Five Red Flags for Sell-It-Yourselfers
As the former president of a Printing Industries of America regional affiliate, I had the good fortune to work with many smart and successful owners of thriving printing businesses — folks who set their sights on strategic objectives and then went out and achieved them. I had the greatest respect for their abilities, but then as now, there is one thing that I would never have recommended that they attempt: selling their companies without professional representation and advisement.
Here are five reasons why flying solo is a high-risk activity for owners wishing to sell.
You don’t know who the buyers are. This is somewhat dependent on size. If your company is a small, single-location business, it’s possible that you can identify likely acquirers in the immediate vicinity. But larger firms and those with specialties such as packaging or wide-format output probably also will be of interest to buyers (including private equity investors) from outside their regions. No matter what your size, if you don’t have access to a database containing the names of everyone for whom your company would be a desirable target, you can’t be certain of attracting the best offers.

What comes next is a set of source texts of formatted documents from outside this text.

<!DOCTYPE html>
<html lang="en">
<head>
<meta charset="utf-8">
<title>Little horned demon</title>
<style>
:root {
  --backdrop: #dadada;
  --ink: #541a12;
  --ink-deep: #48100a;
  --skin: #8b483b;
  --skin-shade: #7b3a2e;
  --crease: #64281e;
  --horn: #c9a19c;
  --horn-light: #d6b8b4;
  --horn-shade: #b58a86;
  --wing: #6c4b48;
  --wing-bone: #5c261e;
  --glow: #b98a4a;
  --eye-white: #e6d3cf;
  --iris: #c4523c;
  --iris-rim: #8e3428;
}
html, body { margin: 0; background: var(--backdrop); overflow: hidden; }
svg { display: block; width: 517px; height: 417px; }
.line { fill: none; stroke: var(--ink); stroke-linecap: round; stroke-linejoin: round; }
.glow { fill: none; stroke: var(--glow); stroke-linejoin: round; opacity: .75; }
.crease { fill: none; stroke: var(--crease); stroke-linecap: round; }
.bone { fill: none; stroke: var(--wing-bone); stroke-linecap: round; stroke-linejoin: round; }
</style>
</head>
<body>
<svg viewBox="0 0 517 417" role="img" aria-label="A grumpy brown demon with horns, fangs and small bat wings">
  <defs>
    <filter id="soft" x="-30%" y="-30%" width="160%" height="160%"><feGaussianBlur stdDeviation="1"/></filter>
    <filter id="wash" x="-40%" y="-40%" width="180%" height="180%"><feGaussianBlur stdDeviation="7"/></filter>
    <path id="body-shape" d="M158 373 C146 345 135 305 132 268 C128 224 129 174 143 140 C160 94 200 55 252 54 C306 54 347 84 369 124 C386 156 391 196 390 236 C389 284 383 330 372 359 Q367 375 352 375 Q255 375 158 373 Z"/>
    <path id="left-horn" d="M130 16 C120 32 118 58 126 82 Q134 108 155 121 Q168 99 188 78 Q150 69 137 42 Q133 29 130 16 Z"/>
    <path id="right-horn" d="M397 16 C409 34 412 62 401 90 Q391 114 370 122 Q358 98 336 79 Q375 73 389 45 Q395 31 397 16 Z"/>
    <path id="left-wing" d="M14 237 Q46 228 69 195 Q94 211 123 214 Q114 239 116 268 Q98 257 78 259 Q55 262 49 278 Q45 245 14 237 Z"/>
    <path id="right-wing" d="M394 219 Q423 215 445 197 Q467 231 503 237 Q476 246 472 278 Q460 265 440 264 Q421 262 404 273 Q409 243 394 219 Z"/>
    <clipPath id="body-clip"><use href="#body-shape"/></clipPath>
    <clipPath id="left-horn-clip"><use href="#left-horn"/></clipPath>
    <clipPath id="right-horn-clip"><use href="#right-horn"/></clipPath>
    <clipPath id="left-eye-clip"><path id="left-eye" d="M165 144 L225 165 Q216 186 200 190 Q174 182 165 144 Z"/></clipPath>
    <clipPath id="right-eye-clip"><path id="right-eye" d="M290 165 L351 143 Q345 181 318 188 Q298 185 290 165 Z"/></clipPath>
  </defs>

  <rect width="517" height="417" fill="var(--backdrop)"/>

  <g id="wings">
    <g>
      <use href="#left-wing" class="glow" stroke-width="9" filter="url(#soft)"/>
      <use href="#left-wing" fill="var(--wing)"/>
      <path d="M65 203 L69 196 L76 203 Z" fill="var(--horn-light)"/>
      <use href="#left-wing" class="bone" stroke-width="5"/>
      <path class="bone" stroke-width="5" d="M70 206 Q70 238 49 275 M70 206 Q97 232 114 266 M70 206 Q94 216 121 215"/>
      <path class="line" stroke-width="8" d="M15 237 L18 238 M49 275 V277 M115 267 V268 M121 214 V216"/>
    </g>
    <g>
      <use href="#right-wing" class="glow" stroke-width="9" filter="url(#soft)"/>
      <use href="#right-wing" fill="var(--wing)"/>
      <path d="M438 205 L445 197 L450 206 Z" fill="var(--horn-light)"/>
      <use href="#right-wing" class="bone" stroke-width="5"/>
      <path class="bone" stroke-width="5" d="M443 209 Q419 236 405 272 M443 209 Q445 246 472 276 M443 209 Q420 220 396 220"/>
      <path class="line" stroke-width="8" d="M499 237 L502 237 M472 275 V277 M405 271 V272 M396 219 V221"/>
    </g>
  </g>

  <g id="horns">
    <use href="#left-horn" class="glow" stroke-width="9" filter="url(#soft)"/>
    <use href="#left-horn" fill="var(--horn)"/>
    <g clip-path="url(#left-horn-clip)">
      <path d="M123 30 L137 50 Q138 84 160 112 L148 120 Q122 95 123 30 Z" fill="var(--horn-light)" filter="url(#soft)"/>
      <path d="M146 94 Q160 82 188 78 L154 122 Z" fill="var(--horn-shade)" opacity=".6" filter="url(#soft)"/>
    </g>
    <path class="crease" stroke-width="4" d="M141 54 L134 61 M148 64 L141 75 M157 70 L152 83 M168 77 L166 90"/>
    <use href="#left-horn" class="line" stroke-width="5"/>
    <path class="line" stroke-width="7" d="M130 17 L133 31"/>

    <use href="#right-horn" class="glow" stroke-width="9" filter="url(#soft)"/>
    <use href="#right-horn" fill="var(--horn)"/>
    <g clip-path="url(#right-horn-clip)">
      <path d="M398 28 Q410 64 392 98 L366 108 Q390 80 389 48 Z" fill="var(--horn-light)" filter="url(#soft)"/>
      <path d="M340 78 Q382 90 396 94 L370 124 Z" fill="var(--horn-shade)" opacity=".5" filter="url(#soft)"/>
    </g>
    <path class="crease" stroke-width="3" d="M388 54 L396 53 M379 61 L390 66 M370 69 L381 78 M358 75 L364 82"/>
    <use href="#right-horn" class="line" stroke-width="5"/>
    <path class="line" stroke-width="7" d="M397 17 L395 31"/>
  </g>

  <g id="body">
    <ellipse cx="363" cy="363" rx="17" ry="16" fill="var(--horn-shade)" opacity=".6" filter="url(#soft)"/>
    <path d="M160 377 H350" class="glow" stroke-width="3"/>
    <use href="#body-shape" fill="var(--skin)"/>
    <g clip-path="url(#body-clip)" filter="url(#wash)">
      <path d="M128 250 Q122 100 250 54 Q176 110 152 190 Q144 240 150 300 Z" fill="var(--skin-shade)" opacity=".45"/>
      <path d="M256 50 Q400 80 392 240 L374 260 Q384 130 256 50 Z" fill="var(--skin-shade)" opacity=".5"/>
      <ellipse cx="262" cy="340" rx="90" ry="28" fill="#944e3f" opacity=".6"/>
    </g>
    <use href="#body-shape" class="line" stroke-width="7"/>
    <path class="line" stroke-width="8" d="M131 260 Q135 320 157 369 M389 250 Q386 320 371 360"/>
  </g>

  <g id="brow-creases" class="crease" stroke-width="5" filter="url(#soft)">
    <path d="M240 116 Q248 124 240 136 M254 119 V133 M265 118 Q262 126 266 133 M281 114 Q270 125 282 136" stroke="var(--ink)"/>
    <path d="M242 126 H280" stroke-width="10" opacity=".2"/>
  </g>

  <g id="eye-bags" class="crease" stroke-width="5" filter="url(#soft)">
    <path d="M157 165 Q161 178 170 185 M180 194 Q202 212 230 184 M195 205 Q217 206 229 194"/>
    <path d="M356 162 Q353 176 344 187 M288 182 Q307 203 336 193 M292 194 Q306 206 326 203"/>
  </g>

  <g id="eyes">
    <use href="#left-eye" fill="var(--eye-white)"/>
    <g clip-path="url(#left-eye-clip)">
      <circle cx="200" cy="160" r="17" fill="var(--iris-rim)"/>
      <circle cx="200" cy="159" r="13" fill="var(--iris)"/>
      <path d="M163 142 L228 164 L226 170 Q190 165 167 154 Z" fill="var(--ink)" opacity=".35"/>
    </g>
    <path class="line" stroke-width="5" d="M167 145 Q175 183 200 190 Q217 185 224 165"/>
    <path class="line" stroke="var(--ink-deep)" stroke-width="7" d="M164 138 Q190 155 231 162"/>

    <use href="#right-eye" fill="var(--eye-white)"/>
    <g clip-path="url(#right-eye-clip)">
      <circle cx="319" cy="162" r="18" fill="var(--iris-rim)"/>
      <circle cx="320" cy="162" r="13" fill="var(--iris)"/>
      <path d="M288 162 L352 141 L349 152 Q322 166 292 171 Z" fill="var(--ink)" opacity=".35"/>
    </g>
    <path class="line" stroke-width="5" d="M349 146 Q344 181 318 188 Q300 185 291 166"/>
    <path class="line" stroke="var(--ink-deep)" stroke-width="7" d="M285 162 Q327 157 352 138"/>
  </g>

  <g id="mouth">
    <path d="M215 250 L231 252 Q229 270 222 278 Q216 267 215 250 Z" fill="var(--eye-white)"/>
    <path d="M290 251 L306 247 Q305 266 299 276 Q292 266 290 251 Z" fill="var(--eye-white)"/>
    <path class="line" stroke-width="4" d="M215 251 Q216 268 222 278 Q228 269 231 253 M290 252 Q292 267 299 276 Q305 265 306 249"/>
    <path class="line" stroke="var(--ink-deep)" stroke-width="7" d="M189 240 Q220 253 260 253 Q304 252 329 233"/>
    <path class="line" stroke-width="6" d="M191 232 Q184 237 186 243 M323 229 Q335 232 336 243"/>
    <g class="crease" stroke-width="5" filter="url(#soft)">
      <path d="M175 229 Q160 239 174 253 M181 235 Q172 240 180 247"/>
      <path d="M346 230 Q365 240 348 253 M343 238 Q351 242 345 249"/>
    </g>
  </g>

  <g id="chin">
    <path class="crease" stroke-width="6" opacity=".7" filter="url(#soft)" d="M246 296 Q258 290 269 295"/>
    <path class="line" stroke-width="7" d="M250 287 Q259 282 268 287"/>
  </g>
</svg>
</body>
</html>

Structuring a good deal isn’t easy. Can you sell the business as a going concern, or does the buyer only want to tuck in your active accounts? How is payment going to be made? Will you be expected to stay on in a management role after the sale? What about your plant, equipment, and employees? The task of crafting and negotiating the terms of an acquisition is, to put it mildly, complicated. Without expert advice, it’s all too easy for sellers to leave money on the table.
You can’t afford to take your eyes off the ball. Selling a business is time-consuming. It’s not uncommon for the acquisition cycle to take eight to 10 months! Thus, it easily becomes a major distraction from the day-to-day management of the business. With too much distraction to the owner, the business falters, and its value declines. This depresses the selling price. An owner who can’t delegate the selling process to a qualified third-party representative is an owner at a disadvantage.
There is a lot of poor advice out there. Some of it is well intentioned, such as the information about EBITDA multiples that printing company owners get from accounting firms. Once the word is out that your company is for sale, business brokers and equipment dealers may join the chorus as well. The problem is that any advice that doesn’t come from experts focused exclusively on M&As in the printing industry is likely to be unrealistic. Unrealistic advice leads to unrealistic expectations on the seller’s part—and to disappointment when those expectations collide with the realities of the marketplace.
Selling is stressful. You built it, and now you’re preparing to step away from it. That’s emotional enough. Your spouse, family members, partners, and employees will have emotional reactions of their own. Add to dealing with this the pressures of meeting and bargaining with buyers. One of the most important functions of a third-party advisor is to act as an emotional referee—a disinterested party who de-stresses the situation by serving as a buffer and keeping everyone focused on facts, not feelings. A seller who acts without an intermediary will wish for one when the emotional temperature starts to climb.
If you are thinking of selling, now is the time to proceed — but not without the help of experts who can guide you every step of the way. Get the advisement you need, and get the best deal you can!
Joe Polanco has more than 40 years of experience in the printing industry and its trade associations. After graduating with a Printing Management degree from Cal Poly, he spent 15 years in operational positions in printing companies before joining PIA MidAmerica, a Printing Industries of America affiliate. As its president for 20 years, he helped companies realize their potential for success by showing them how to implement best practices, develop financial management tools, and achieve strategic growth through mergers and acquisitions. Contact Joe Polanco at (610) 230-0635, ext. 705, or at firstname.lastname@example.org.